Language: If you don’t know a single word of Danish, you are in luck. Many of the country’s international programs are all English. But, even if you go the all-English route, a lot of programs offer foreign students a basic, Danish course to help with communication. Student Information Director for the University Study Abroad Consortium (USAC), Michelle Cobb, said their program’s one-week crash course offers not only language skills, but great insight into the Danish culture. Check your program to see if Danish language is included or if you need to sign up for these classes separately.
Housing: Where you stay will have a huge impact on your insight into Danish life. Living in a kollegium, or Danish dormitory, may be one of your most memorable experiences. Some programs may automatically place you in one, while others let you choose where to live. Programs through The Danish Institute for Study Abroad (DIS) offer five housing options, from kollegiums to home-stays with Danish families.

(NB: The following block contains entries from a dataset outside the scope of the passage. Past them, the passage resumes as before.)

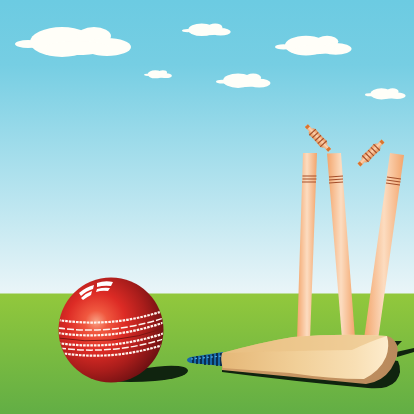
<!DOCTYPE html>
<html lang="en">
<head>
<meta charset="utf-8">
<title>Cricket ball, bat and wicket</title>
<style>
:root {
  --sky-top: #6ccbe2;
  --sky-low: #eaf5f8;
  --grass-top: #92c83c;
  --grass-low: #62ae45;
  --cloud: #fffef8;
  --wood-edge: #f3a56c;
  --wood-light: #fcdcc0;
  --band: #a5502c;
  --shadow: #10240f;
  --seam: #fff4ee;
}
html, body { margin: 0; overflow: hidden; }
svg { display: block; width: 414px; height: 414px; }
.clouds { fill: var(--cloud); }
.bands { stroke: var(--band); stroke-width: 1.2; fill: none; }
.shadow { fill: var(--shadow); }
.stitch { fill: none; stroke: var(--seam); stroke-width: 2.2; stroke-dasharray: 2.6 1; }
.thread { fill: none; stroke: var(--seam); stroke-width: 1.5; stroke-dasharray: 7 2; }
.groove { fill: none; stroke: #7d1512; stroke-width: 1; }
</style>
</head>
<body>
<svg viewBox="0 0 414 414" role="img" aria-label="Cricket ball, bat and broken wicket on grass under a blue sky">
  <defs>
    <linearGradient id="sky" x2="0" y2="1">
      <stop offset="0" stop-color="var(--sky-top)"/>
      <stop offset=".22" stop-color="#76cee3"/>
      <stop offset="1" stop-color="var(--sky-low)"/>
    </linearGradient>
    <linearGradient id="grass" x2="0" y2="1">
      <stop offset="0" stop-color="var(--grass-top)"/>
      <stop offset="1" stop-color="var(--grass-low)"/>
    </linearGradient>
    <linearGradient id="wood">
      <stop offset="0" stop-color="var(--wood-edge)"/>
      <stop offset=".5" stop-color="var(--wood-light)"/>
      <stop offset="1" stop-color="var(--wood-edge)"/>
    </linearGradient>
    <linearGradient id="bail-wood" x2="0" y2="1">
      <stop offset="0" stop-color="#e98a4c"/>
      <stop offset=".45" stop-color="#fbd3b0"/>
      <stop offset="1" stop-color="#e58847"/>
    </linearGradient>
    <linearGradient id="blade">
      <stop offset="0" stop-color="#e5b777"/>
      <stop offset=".45" stop-color="#f1cf98"/>
      <stop offset=".8" stop-color="#f8dfb4"/>
      <stop offset="1" stop-color="#fdeccd"/>
    </linearGradient>
    <linearGradient id="blade-edge">
      <stop offset="0" stop-color="#cf9c66"/>
      <stop offset="1" stop-color="#b98a5c"/>
    </linearGradient>
    <radialGradient id="leather" cx=".36" cy=".42" r=".66">
      <stop offset="0" stop-color="#f9a184"/>
      <stop offset=".16" stop-color="#f0583f"/>
      <stop offset=".42" stop-color="#dd2b25"/>
      <stop offset=".72" stop-color="#a91d1b"/>
      <stop offset="1" stop-color="#6d1012"/>
    </radialGradient>
    <clipPath id="ball-clip"><circle cx="111" cy="330" r="52"/></clipPath>
    <g id="cloud">
      <ellipse cx="47" cy="16" rx="32" ry="15"/>
      <ellipse cx="79" cy="10" rx="17" ry="9"/>
      <ellipse cx="92" cy="21" rx="24" ry="9"/>
      <ellipse cx="13" cy="18" rx="13" ry="4"/>
      <ellipse cx="62" cy="22" rx="32" ry="7"/>
    </g>
    <g id="bail">
      <path d="M-17-2H-11L-10-3.500Q-6-5-3-4H3Q7-5 10-3.500L11-2H17V2H11L10 3.500Q7 5 3 4H-3Q-6 5-10 3.500L-11 2H-17Z" fill="url(#bail-wood)"/>
      <path class="bands" d="M-8-4.500V4.500M-4-4V4M0-4V4M4-4V4M8-4.500V4.500"/>
      <path d="M-17-2H-14V2H-17ZM14-2H17V2H14Z" fill="#d9742f"/>
    </g>
  </defs>

  <rect id="sky-area" width="414" height="294" fill="url(#sky)"/>
  <rect id="field" y="293.500" width="414" height="120.500" fill="url(#grass)"/>

  <g class="clouds">
    <use href="#cloud" transform="translate(15 26)"/>
    <use href="#cloud" transform="translate(182 23) scale(.42)"/>
    <use href="#cloud" transform="translate(275 35) scale(.66)"/>
    <use href="#cloud" transform="translate(144 70) scale(.24 .27)"/>
    <use href="#cloud" transform="translate(216 73) scale(.47 .48)"/>
    <use href="#cloud" transform="translate(365 88) scale(.35 .37)"/>
  </g>

  <g id="shadows" class="shadow">
    <path d="M108 381Q130 368 165 366Q188 365 188 371Q186 378 155 381Q130 383 108 381Z"/>
    <path d="M222 369L366 380Q386 378 392 360L398 361Q403 372 396 381Q388 390 368 388Q290 381 222 372Z"/>
    <path d="M392 341L402 341L396 347ZM396 352L414 348V352L397 357Z"/>
  </g>

  <g id="stumps">
    <path d="M303 153H317L310 340H297Z" fill="url(#wood)"/>
    <path d="M327 153.500L341 153L355 338L342 339Z" fill="url(#wood)"/>
    <path d="M390 153L404 155L378 340L364 339Z" fill="url(#wood)"/>
    <path class="bands" d="M302.500 176H316.500M302.500 179H316.500M302 182H316M329 177L343 176M329 180L343 179M329 183L343 182M387 177L401 179M386.500 180L400.500 182M386 183L400 185"/>
  </g>

  <use href="#bail" transform="translate(318 138) rotate(47)"/>
  <use href="#bail" transform="translate(371 153) rotate(-45)"/>

  <g id="bat">
    <path d="M191 357L223 352V366L191 363Q187 362 187 360Q187 358 191 357Z" fill="#1768a8"/>
    <path d="M193 357V363M197 356V364M201 356V364M205 355V365M209 355V365M213 354V365M217 353V366M221 353V366" stroke="#0a2540" stroke-width="1.700"/>
    <path d="M191 359L222 356" stroke="#51a8dc" stroke-width="1.200" stroke-dasharray="2 2"/>
    <path d="M222 353L222 370L366 384Q382 382 391 369Q400 354 397 345Q394 338 387 336Z" fill="url(#blade-edge)"/>
    <path d="M222 353Q262 342 293 337Q340 333 387 336Q390 346 386 357Q380 371 364 379Q330 379 290 373L223 368Q220 360 222 353Z" fill="url(#blade)"/>
    <path d="M222 353Q262 342 293 337Q340 333 387 336Q371 341 352 350Q285 351 222 353Z" fill="#ecc488" opacity=".65"/>
  </g>

  <g id="ball">
    <circle cx="111" cy="330" r="52.500" fill="url(#leather)"/>
    <g clip-path="url(#ball-clip)">
      <path class="stitch" d="M58 320Q112 328 163 311"/>
      <path class="thread" d="M58 328Q112 335 164 318"/>
      <path class="stitch" d="M58 333Q112 341 165 322"/>
      <path class="groove" d="M58 338Q112 347 165 328"/>
      <path class="stitch" d="M58 343Q112 351 165 333"/>
      <path class="thread" d="M59 348Q112 355 164 339"/>
      <path class="stitch" d="M61 353Q112 361 163 345"/>
    </g>
    <g id="shine" fill="#fff">
      <path d="M79 293Q86 287 94 285L93 289Q86 291 81 296Z"/>
      <path d="M81 298Q86 293 92 291L91 295Q87 297 83 300Z"/>
      <path d="M97 283Q105 280 113 282L111 286Q104 285 97 287Z"/>
      <path d="M97 289Q104 287 110 288L108 291Q102 290 96 292Z"/>
    </g>
  </g>
</svg>
</body>
</html>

If you prefer to study in Denmark solely for language immersion, consider enrolling in NRCSA’s homestay tutor program. “Homestays are a unique window to the culture,” said Mike Wittig, an International Training Coordinator at the National Registration Center for Study Abroad (NRCSA).
Student Visas in Denmark
If you’re not a citizen of the European Union, Norway, or an ECC (European Economic Community) country, you will need a residence permit if you’re going to be in the country for more than 90 days. Make sure to apply for this as early as possible, since the paperwork can take months.
To start the process, you will need to have been accepted to your Danish school, and have a formal letter of acceptance. This is one of the documents that you’ll need in your application.
For more information about student visas in Denmark, check out the Danish Immigration Service website or VISA HQ.
Social Life and Student Culture
Most towns have a studenthus, a hub for international and Danish social life, hosting everything from pint nights, to salsa lessons. Through DIS, students will also have opportunities to volunteer, play a sport, and participate in a Danish Buddy Program. “What sets DIS apart is that we use Europe as the students’ classroom,” González said. Their programs encourage students to participate in study tours and field-based assignments in order to grow academically, González said.
From ordering Smørrebrød on the street to asking how to get to the journalisthøjskolen, you’ll find that most Dane’s excel at speaking English. The bigger jolt of culture shock may actually come from their social customs. Law abiding and polite, the Danes regard behaving modestly as the key to social grace. Chatting up strangers may take a little more effort than it does in your home country. Although small talk and superficial mingling isn’t customary for them, once you do break the ice, you may have a friend for life. But no matter which program you choose, you will be sure to experience “hyggelig”, the Danish word for the content, cozy feeling that defines their identity and entire way of life.